Perhaps you are one of the lucky ones who already (or soon will) work in such a place. A growing number of businesses are making the health and wellbeing of their staff a priority, as we see by the number of workplace design briefs across our desks now specifying this. Healthy workplaces are not being pursued just because it’s a good perk, rather because improved staff health and wellbeing impact the bottom line. Towers Watson’s research finds that ‘employers with highly effective programmes that contribute to improved work force health report 34% higher revenue per employee’.
Wellbeing in the workplace is a growing trend globally, evidenced by the development of the Well Institute’s Well Building Standard TM – a performance-based system of measurement, certification and monitoring of features of the built environment that impact health and wellbeing. I was lucky enough to visit Lendlease’s new HQ at Barangaroo, hailed as Sydney’s ‘most sustainable office’, to see for myself what a space that officially prioritises the wellbeing of its people, looks and feels like.

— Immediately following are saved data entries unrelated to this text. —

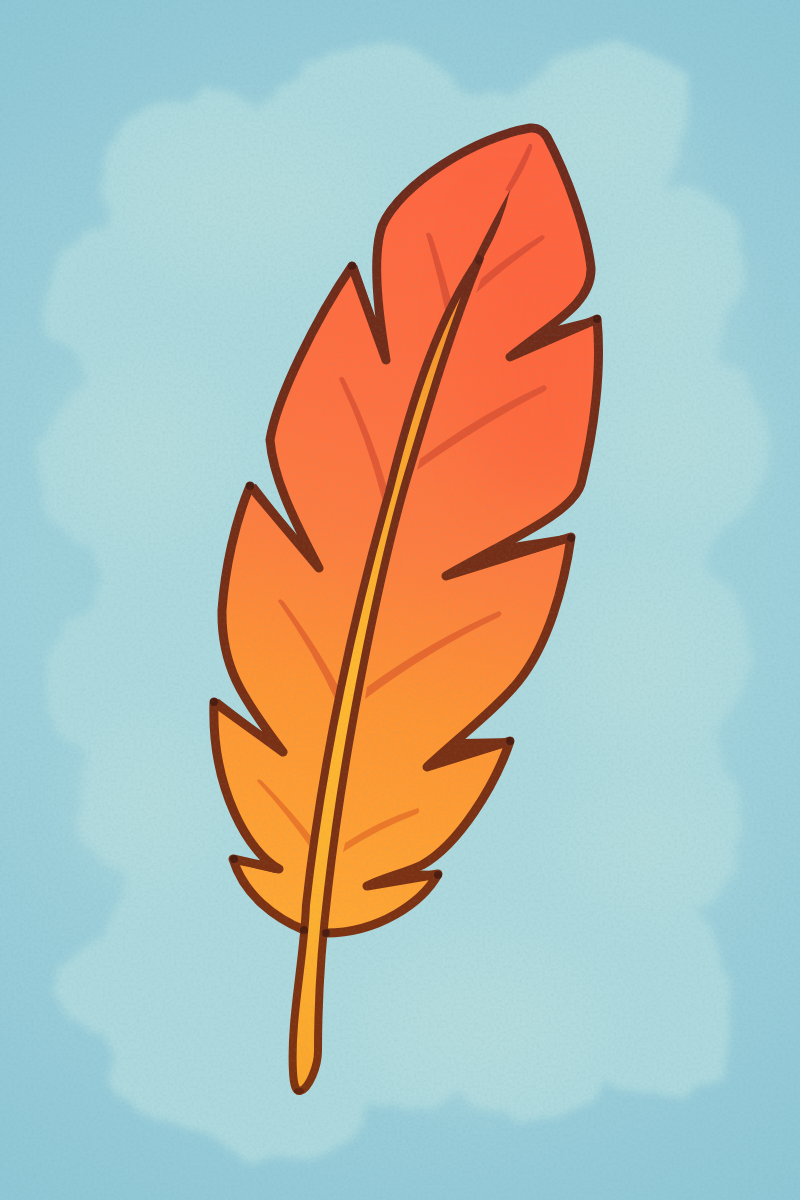
<!DOCTYPE html>
<html lang="en">
<head>
<meta charset="utf-8">
<title>Orange feather</title>
<style>
:root {
  --sky: #9fd1db;
  --sky-edge: #8fc7d6;
  --cloud: #add9de;
  --cloud-light: #b5dcde;
  --vane-top: #ff6440;
  --vane-mid: #fd7c40;
  --vane-low: #fe9433;
  --vane-base: #ffa733;
  --quill: #fdb02f;
  --outline-top: #6d2a1c;
  --outline-low: #80330f;
  --barb-top: #d94a35;
  --barb-low: #ea7526;
}
html, body { margin: 0; padding: 0; overflow: hidden; background: var(--sky); }
.artwork { display: block; width: 800px; height: 1200px; }
.outline { fill: none; stroke: url(#outline-shade); stroke-width: 9; stroke-linejoin: round; stroke-linecap: round; }
.quill { fill: url(#quill-shade); stroke: url(#outline-shade); stroke-width: 8; stroke-linejoin: round; }
.barbs { fill: url(#barb-shade); opacity: .85; }
.tips { fill: #421810; opacity: .8; }
</style>
</head>
<body>
<svg class="artwork" viewBox="0 0 800 1200" role="img" aria-label="Orange feather on a pale blue watercolour background">
  <defs>
    <radialGradient id="sky-shade" gradientUnits="userSpaceOnUse" cx="400" cy="600" r="720">
      <stop offset=".5" stop-color="var(--sky)"/>
      <stop offset="1" stop-color="var(--sky-edge)"/>
    </radialGradient>
    <linearGradient id="vane-shade" gradientUnits="userSpaceOnUse" x1="510" y1="130" x2="330" y2="930">
      <stop offset="0" stop-color="var(--vane-top)"/>
      <stop offset=".35" stop-color="#fe7041"/>
      <stop offset=".52" stop-color="var(--vane-mid)"/>
      <stop offset=".72" stop-color="var(--vane-low)"/>
      <stop offset="1" stop-color="var(--vane-base)"/>
    </linearGradient>
    <linearGradient id="quill-shade" gradientUnits="userSpaceOnUse" x1="0" y1="260" x2="0" y2="1095">
      <stop offset="0" stop-color="#f38b2b"/>
      <stop offset=".2" stop-color="#faa32d"/>
      <stop offset=".5" stop-color="#ffb82f"/>
      <stop offset=".8" stop-color="var(--quill)"/>
      <stop offset="1" stop-color="#fca52b"/>
    </linearGradient>
    <linearGradient id="outline-shade" gradientUnits="userSpaceOnUse" x1="0" y1="130" x2="0" y2="1095">
      <stop offset="0" stop-color="var(--outline-top)"/>
      <stop offset="1" stop-color="var(--outline-low)"/>
    </linearGradient>
    <linearGradient id="barb-shade" gradientUnits="userSpaceOnUse" x1="0" y1="140" x2="0" y2="860">
      <stop offset="0" stop-color="var(--barb-top)"/>
      <stop offset=".5" stop-color="#df5531"/>
      <stop offset="1" stop-color="var(--barb-low)"/>
    </linearGradient>
    <filter id="wash-edge" x="-10%" y="-10%" width="120%" height="120%">
      <feTurbulence type="fractalNoise" baseFrequency=".03" numOctaves="3" seed="4" result="ripple"/>
      <feDisplacementMap in="SourceGraphic" in2="ripple" scale="22" xChannelSelector="R" yChannelSelector="G"/>
      <feGaussianBlur stdDeviation="4"/>
    </filter>
    <filter id="soft" x="-30%" y="-30%" width="160%" height="160%">
      <feGaussianBlur stdDeviation="28"/>
    </filter>
    <filter id="paper-grain" x="0" y="0" width="100%" height="100%">
      <feTurbulence type="fractalNoise" baseFrequency=".35" numOctaves="3" seed="8"/>
      <feColorMatrix values="0 0 0 0 .2  0 0 0 0 .35  0 0 0 0 .4  .8 0 0 0 -.34"/>
    </filter>
    <path id="vane" d="M304 930C275 918 244 895 233 859L279 869C250 854 211 790 214 702L283 752C240 695 221 665 222 610C225 568 235 522 250 486L319 568C291 515 273 476 270 440C276 400 316 318 352 266L386 360C378 312 372 255 382 226C400 184 476 137 530 128Q541 127 547 137C567 175 587 230 591 268C592 304 553 322 510 357L597 319C602 370 594 432 581 484C572 514 508 540 446 576L571 537C564 587 548 645 518 682C497 708 458 738 427 767L510 741C495 786 458 845 422 865C405 873 386 877 367 886L438 874C422 903 378 933 326 933Z"/>
    <clipPath id="vane-area"><use href="#vane"/></clipPath>
  </defs>

  <g id="background">
    <rect width="800" height="1200" fill="url(#sky-shade)"/>
    <path id="cloud-wash" filter="url(#wash-edge)" fill="var(--cloud)" d="M108 210C88 160 130 95 190 100C225 84 250 100 262 108C300 40 420 20 460 90C500 100 520 90 540 74C590 30 690 40 690 105C688 140 670 165 668 190C730 180 760 240 735 300C720 325 715 340 722 362C775 380 785 470 745 510C715 530 705 545 708 570C760 600 765 670 728 715C705 735 715 755 735 785C752 840 735 900 690 912C735 940 735 1030 725 1070C700 1105 640 1100 605 1075C600 1130 500 1130 455 1090C435 1110 400 1112 372 1100C365 1170 240 1180 205 1130C150 1130 100 1100 108 1035C50 1025 40 960 92 945C110 925 120 900 128 872C80 860 65 810 85 755C35 730 30 640 85 610C105 590 100 570 92 545C25 525 25 430 75 395C90 380 85 365 75 355C20 320 45 235 108 228Z"/>
    <g id="cloud-light" filter="url(#soft)" fill="var(--cloud-light)" opacity=".8">
      <ellipse cx="250" cy="200" rx="120" ry="70"/>
      <ellipse cx="600" cy="140" rx="70" ry="60"/>
      <ellipse cx="660" cy="290" rx="60" ry="80"/>
      <ellipse cx="670" cy="440" rx="80" ry="70"/>
      <ellipse cx="640" cy="660" rx="80" ry="90"/>
      <ellipse cx="650" cy="840" rx="70" ry="60"/>
      <ellipse cx="480" cy="1020" rx="110" ry="70"/>
      <ellipse cx="150" cy="800" rx="60" ry="70"/>
      <ellipse cx="150" cy="450" rx="80" ry="80"/>
    </g>
  </g>

  <g id="feather">
    <use href="#vane" fill="url(#vane-shade)"/>
    <g clip-path="url(#vane-area)">
      <path fill="#ff5a38" opacity=".3" filter="url(#soft)" d="M500 200L600 260L600 480L500 500L460 360Z"/>
    </g>
    <use href="#vane" class="outline"/>

    <g id="notch-shadows" fill="url(#outline-shade)">
      <path d="M350 266L357 265L390 360Q386 364 382 357Z"/>
      <path d="M249 486L256 484L322 569Q318 572 314 566Z"/>
      <path d="M213 702L219 699L287 752Q283 756 277 752Z"/>
      <path d="M234 856L281 868Q281 873 275 873L236 863Z"/>
      <path d="M597 316L599 323L512 360Q506 358 510 353L545 329Z"/>
      <path d="M571 534L573 541L448 579Q442 577 446 573L500 545Z"/>
      <path d="M510 738L512 745L429 770Q424 768 429 763L462 739Z"/>
      <path d="M438 871L440 878L367 889Q362 886 367 882L405 870Z"/>
    </g>

    <g id="barb-lines" class="barbs">
      <path d="M529 144Q533 143 532 148Q526 168 510 192L505 190Q518 167 529 144Z"/>
      <path d="M426 234Q429 230 432 236Q444 272 452 304L446 314Q438 274 426 234Z"/>
      <path d="M542 235Q547 236 543 240C522 255 500 272 476 293L481 279Q510 254 542 235Z"/>
      <path d="M339 379Q342 374 345 380Q372 434 387 488L383 502Q367 438 339 379Z"/>
      <path d="M544 385Q549 387 545 391Q480 425 417 470L420 459Q478 415 544 385Z"/>
      <path d="M278 601Q280 597 284 602Q319 649 340 690L336 701Q313 651 278 601Z"/>
      <path d="M499 611Q504 613 499 617Q430 650 365 699L367 687Q430 641 499 611Z"/>
      <path d="M257 781Q258 777 263 782Q294 814 314 840L312 850Q288 815 257 781Z"/>
      <path d="M418 808Q421 811 417 814Q380 828 343 852L345 843Q380 820 418 808Z"/>
    </g>

    <g id="quill">
      <path class="quill" d="M480 258C440 314 412 398 389 492C355 610 322 760 306 905C304 960 290 1020 293 1072Q294 1092 300 1091C309 1089 318 1066 318 1051C318 1000 322 940 328 890C345 740 383 555 411 465C427 412 449 335 480 258Z"/>
      <path fill="url(#outline-shade)" d="M473 261Q492 222 510 190Q503 224 482 260L466 289Q462 284 473 261Z"/>
    </g>

    <g id="stroke-overlaps" class="tips">
      <circle cx="352" cy="266" r="4"/>
      <circle cx="250" cy="486" r="4"/>
      <circle cx="214" cy="702" r="4"/>
      <circle cx="234" cy="859" r="4"/>
      <circle cx="597" cy="319" r="4"/>
      <circle cx="571" cy="538" r="4"/>
      <circle cx="510" cy="741" r="4"/>
      <circle cx="438" cy="875" r="4"/>
      <circle cx="304" cy="930" r="4"/>
      <circle cx="326" cy="933" r="4"/>
      <ellipse cx="299" cy="1091" rx="5" ry="3" opacity=".6"/>
      <ellipse cx="479" cy="260" rx="4" ry="5" opacity=".6"/>
    </g>
  </g>

  <rect id="paper" width="800" height="1200" filter="url(#paper-grain)" opacity=".3"/>
</svg>
</body>
</html>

The sense of space and natural light were the first things that struck me. Lendlease have adopted Activity Based Working as their organising principle but retained a high ratio of around 10 desks for 11 people, and a space allowance of around 15m2 per person. Plenty of alternative workpoints in library areas, focus lounges, and social hubs ensure that everyone can always find the right type of workspace for their needs.
Lines of sight to the outside are retained throughout the floorplate, so no matter where you choose to sit, you can look up and see the outside world. Natural timber and plenty of plants, including a 7-metre high living green wall, also feature throughout the design. Although I have come across many clients reluctant to take on the care and expense of live plants, there is clear evidence of their efficacy at improving office air quality, removing pollutants such as CO2 and Volatile Organic Compounds (emitted by carpets, paint, furnishings), and helping staff to feel better in their workspace.